Sabres possess slew of underachievers in disappointing season
BUFFALO – On the surface, it sounds like a dynamic early-season combination. Goalie Ryan Miller locked in, on top of his game. Twenty-two goals and 49 points from the Sabres’ top line, highlighted by 11 scores and 23 points from superstar Thomas Vanek.
Well, it’s added up to a 5-7-1 record, 11 points and a last-place Northeast Division standing entering tonight’s tilt in Ottawa against the Senators.
The defense, the Sabres’ supposed strength, is terrible. Only three or four players are scoring regularly. They’ve lost a league-worst 56.3 percent of their faceoffs, forcing them to defend constantly.
Thirteen contests into the 48-game season, the Sabres, who had Monday off, are one of the NHL’s biggest dregs.
What’s happened? For starters, it appears they’ve significantly overvalued their own talent. Like much of last season, players are underperforming across the board.
–Alleged franchise defenseman Tyler Myers, who’s earning $12 million this season, has one point, a wretched minus-9 rating and was a healthy scratch the past two games. Adam Pardy has equaled Myers’ point output in one game.
–Veteran defender Jordan Leopold, once an underrated asset, keeps getting beaten and committing mistakes.
–Winger Drew Stafford, in the second season of a four-year, $16 million deal, hasn’t scored this season.
–Winger Nathan Gerbe, who scored 15 goals over a 38-game stretch two years ago, has nine in his other 117 NHL games, including none this season.
–Forward Jochen Hecht, recently re-signed to a one-year deal, has zero goals.
–Backup goalie Jhonas Enroth hasn’t won a game since Nov. 26, 2011 and is 0-2 this year.
Enroth can’t provide much relief to Miller, who’s seen an NHL-high 368 shots through 11 starts, 33 a game. Miller’s never averaged more than 30 shots a game in a full season. He faced 81 during two weekend tilts, including 43 on Saturday.
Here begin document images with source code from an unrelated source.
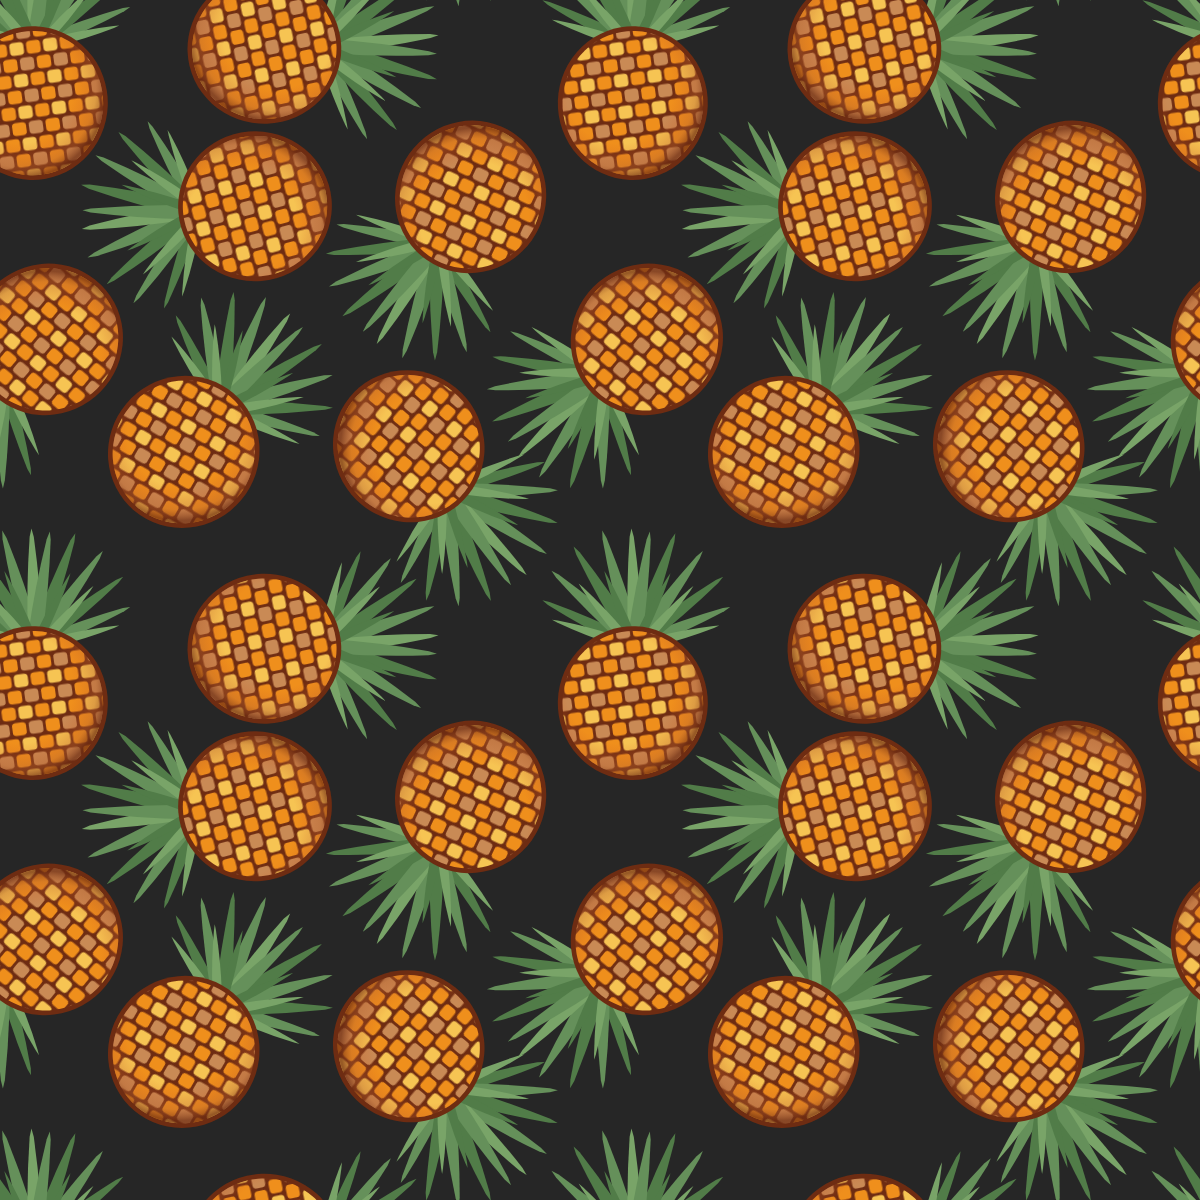
<!DOCTYPE html>
<html lang="en">
<head>
<meta charset="utf-8">
<title>Pineapple Pattern</title>
<style>
  :root {
    --backdrop: #262626;
    --leaf: #65905a;
    --leaf-dark: #517c48;
    --leaf-light: #79a468;
    --rind: #6e2c12;
    --scale-orange: #ef8f1c;
    --scale-yellow: #f6c453;
    --scale-tan: #c98a55;
    --scale-rust: #d45a22;
  }
  html, body {
    margin: 0;
    padding: 0;
    width: 1200px;
    height: 1200px;
    overflow: hidden;
    background: var(--backdrop);
  }
  .pattern-canvas {
    display: block;
    width: 1200px;
    height: 1200px;
  }
  .backdrop { fill: var(--backdrop); }
  .blade { fill: var(--leaf); }
  .blade-dark { fill: var(--leaf-dark); }
  .blade-light { fill: var(--leaf-light); }
  .rind { fill: var(--rind); }
  .scale-gap { fill: var(--rind); }
  .scale-orange { fill: var(--scale-orange); }
  .scale-yellow { fill: var(--scale-yellow); }
  .scale-tan { fill: var(--scale-tan); }
  .scale-rust { fill: var(--scale-rust); }
</style>
</head>
<body>
<svg class="pattern-canvas" viewBox="0 0 1200 1200" xmlns="http://www.w3.org/2000/svg">
  <defs>
    <pattern id="scale-texture" width="36" height="34" patternUnits="userSpaceOnUse" patternTransform="rotate(-10)">
      <rect class="scale-gap" width="36" height="34"/>
      <rect class="scale-orange" x="1.5" y="1.5" width="15" height="14" rx="4"/>
      <rect class="scale-yellow" x="19.5" y="1.5" width="15" height="14" rx="4"/>
      <rect class="scale-orange" x="10.5" y="18.5" width="15" height="14" rx="4"/>
      <rect class="scale-tan" x="-7.5" y="18.5" width="15" height="14" rx="4"/>
      <rect class="scale-tan" x="28.5" y="18.5" width="15" height="14" rx="4"/>
    </pattern>

    <radialGradient id="body-shade" cx="0.4" cy="0.4" r="0.62">
      <stop offset="0.62" stop-color="#d45a22" stop-opacity="0"/>
      <stop offset="0.88" stop-color="#b8602c" stop-opacity="0.4"/>
      <stop offset="1" stop-color="#6e2c12" stop-opacity="0.7"/>
    </radialGradient>

    <path id="leaf-blade" d="M-7,0 Q-7,-48 -2,-96 L0,-104 L2,-96 Q7,-48 7,0 Z"/>
    <path id="leaf-blade-short" d="M-5,0 Q-5,-34 -1,-66 L0,-72 L1,-66 Q5,-34 5,0 Z"/>

    <g id="leaf-crown">
      <use href="#leaf-blade" class="blade-dark" transform="translate(-10,-66) rotate(-66) scale(0.95)"/>
      <use href="#leaf-blade" class="blade" transform="translate(10,-66) rotate(66) scale(0.95)"/>
      <use href="#leaf-blade" class="blade" transform="translate(-8,-68) rotate(-50) scale(1.05)"/>
      <use href="#leaf-blade" class="blade-dark" transform="translate(8,-68) rotate(50) scale(1.05)"/>
      <use href="#leaf-blade" class="blade-dark" transform="translate(-5,-70) rotate(-34) scale(1.1)"/>
      <use href="#leaf-blade" class="blade" transform="translate(5,-70) rotate(34) scale(1.1)"/>
      <use href="#leaf-blade" class="blade" transform="translate(-3,-72) rotate(-18) scale(1.12)"/>
      <use href="#leaf-blade" class="blade-dark" transform="translate(3,-72) rotate(18) scale(1.12)"/>
      <use href="#leaf-blade" class="blade-light" transform="translate(0,-72) rotate(-4) scale(1.1)"/>
      <use href="#leaf-blade" class="blade" transform="translate(0,-72) rotate(6) scale(1.08)"/>
      <use href="#leaf-blade-short" class="blade-light" transform="translate(-14,-72) rotate(-42)"/>
      <use href="#leaf-blade-short" class="blade-light" transform="translate(14,-72) rotate(40)"/>
      <use href="#leaf-blade-short" class="blade-dark" transform="translate(-6,-74) rotate(-24)"/>
      <use href="#leaf-blade-short" class="blade-dark" transform="translate(6,-74) rotate(24)"/>
      <use href="#leaf-blade-short" class="blade-light" transform="translate(-20,-66) rotate(-74)"/>
      <use href="#leaf-blade-short" class="blade-light" transform="translate(20,-66) rotate(74)"/>
    </g>

    <g id="pineapple">
      <use href="#leaf-crown"/>
      <ellipse class="rind" cx="0" cy="0" rx="80" ry="82"/>
      <ellipse cx="0" cy="0" rx="75" ry="77" fill="url(#scale-texture)"/>
      <ellipse cx="0" cy="0" rx="75" ry="77" fill="url(#body-shade)"/>
    </g>

    <g id="pattern-tile">
      <use href="#pineapple" transform="translate(35,110) rotate(2)"/>
      <use href="#pineapple" transform="translate(282,52) rotate(88)"/>
      <use href="#pineapple" transform="translate(272,220) rotate(-95)"/>
      <use href="#pineapple" transform="translate(502,210) rotate(-145)"/>
      <use href="#pineapple" transform="translate(50,362) rotate(-130)"/>
      <use href="#pineapple" transform="translate(196,482) rotate(40)"/>
      <use href="#pineapple" transform="translate(436,476) rotate(140)"/>
    </g>

    <g id="pattern-row">
      <use href="#pattern-tile" x="-640"/>
      <use href="#pattern-tile" x="0"/>
      <use href="#pattern-tile" x="640"/>
      <use href="#pattern-tile" x="1280"/>
    </g>
  </defs>

  <rect class="backdrop" width="1200" height="1200"/>

  <g class="pineapple-field" transform="scale(0.9375)">
    <use href="#pattern-row" y="-640"/>
    <use href="#pattern-row" y="0"/>
    <use href="#pattern-row" y="640"/>
    <use href="#pattern-row" y="1280"/>
  </g>
</svg>
</body>
</html>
The Sabres have scored 38 goals, 2.92 a game, sixth in the league. That should translate into wins. But they’ve allowed a league-worst 46, 3.54 a contest.
Miller’s numbers – 5-5-1 with a 2.97 goals-against average and .913 save percentage – are below average.
But where would the Sabres be if Miller hadn’t been playing well? He single-handedly stole Saturday’s 3-2 win over the Islanders in New York.
“I let in four goals and we won a few games,” Miller said Sunday when asked if he felt he had to perform flawlessly to win.
He’s also allowed four and lost three times.
The secondary scoring is about as reliable as the No. 2 netminder.
Following Enroth’s 13th consecutive loss last Tuesday, Ruff told the struggling youngster he has to work out of his 15-month slump.
“What that means is extra work whenever he can get it,” Ruff said last week. “There’s not a lot of quality practice time, but the extra work time is going to have to get in. We’ll have to deal with that.”
Enroth was once unbeatable, winning nine straight decisions from late 2010-11 into early last season. He even stole a start from Miller in November 2011, igniting a goaltending controversy.
But the Swede suddenly began playing poorly, finishing 0-8-3 with a 3.19 goals-against average and .908 save percentage following his last win.
Enroth performed well in a low-level Swedish league during the NHL lockout before enjoying a strong NHL training camp last month. That hasn’t helped him, though.
He’s sporting a 4.73 goals-against average and .847 save percentage in three appearances (two starts).
What’s happened to Enroth? Has he lost his confidence?
“I don’t know,” Ruff acknowledged. “I felt good about how he played overseas. (He) came into camp, looked really good the whole camp and then had a tough start in Carolina (on Jan. 24), although I didn’t like what we did around him. I thought what we did around him in Ottawa (last Tuesday) was a lot better. …
“I don’t know what the answer is to that. It’s like a goal scorer. They need that one game to feed off of. They need that one goal to get. He needs that one game that you try to give them and he builds off of.”
With the schedule so compressed, Miller will need to rest occasionally. Ruff has said Enroth would get about 10 or 12 starts. But can he really keep running the 24-year-old out there?
That’s just one of Ruff’s many problems.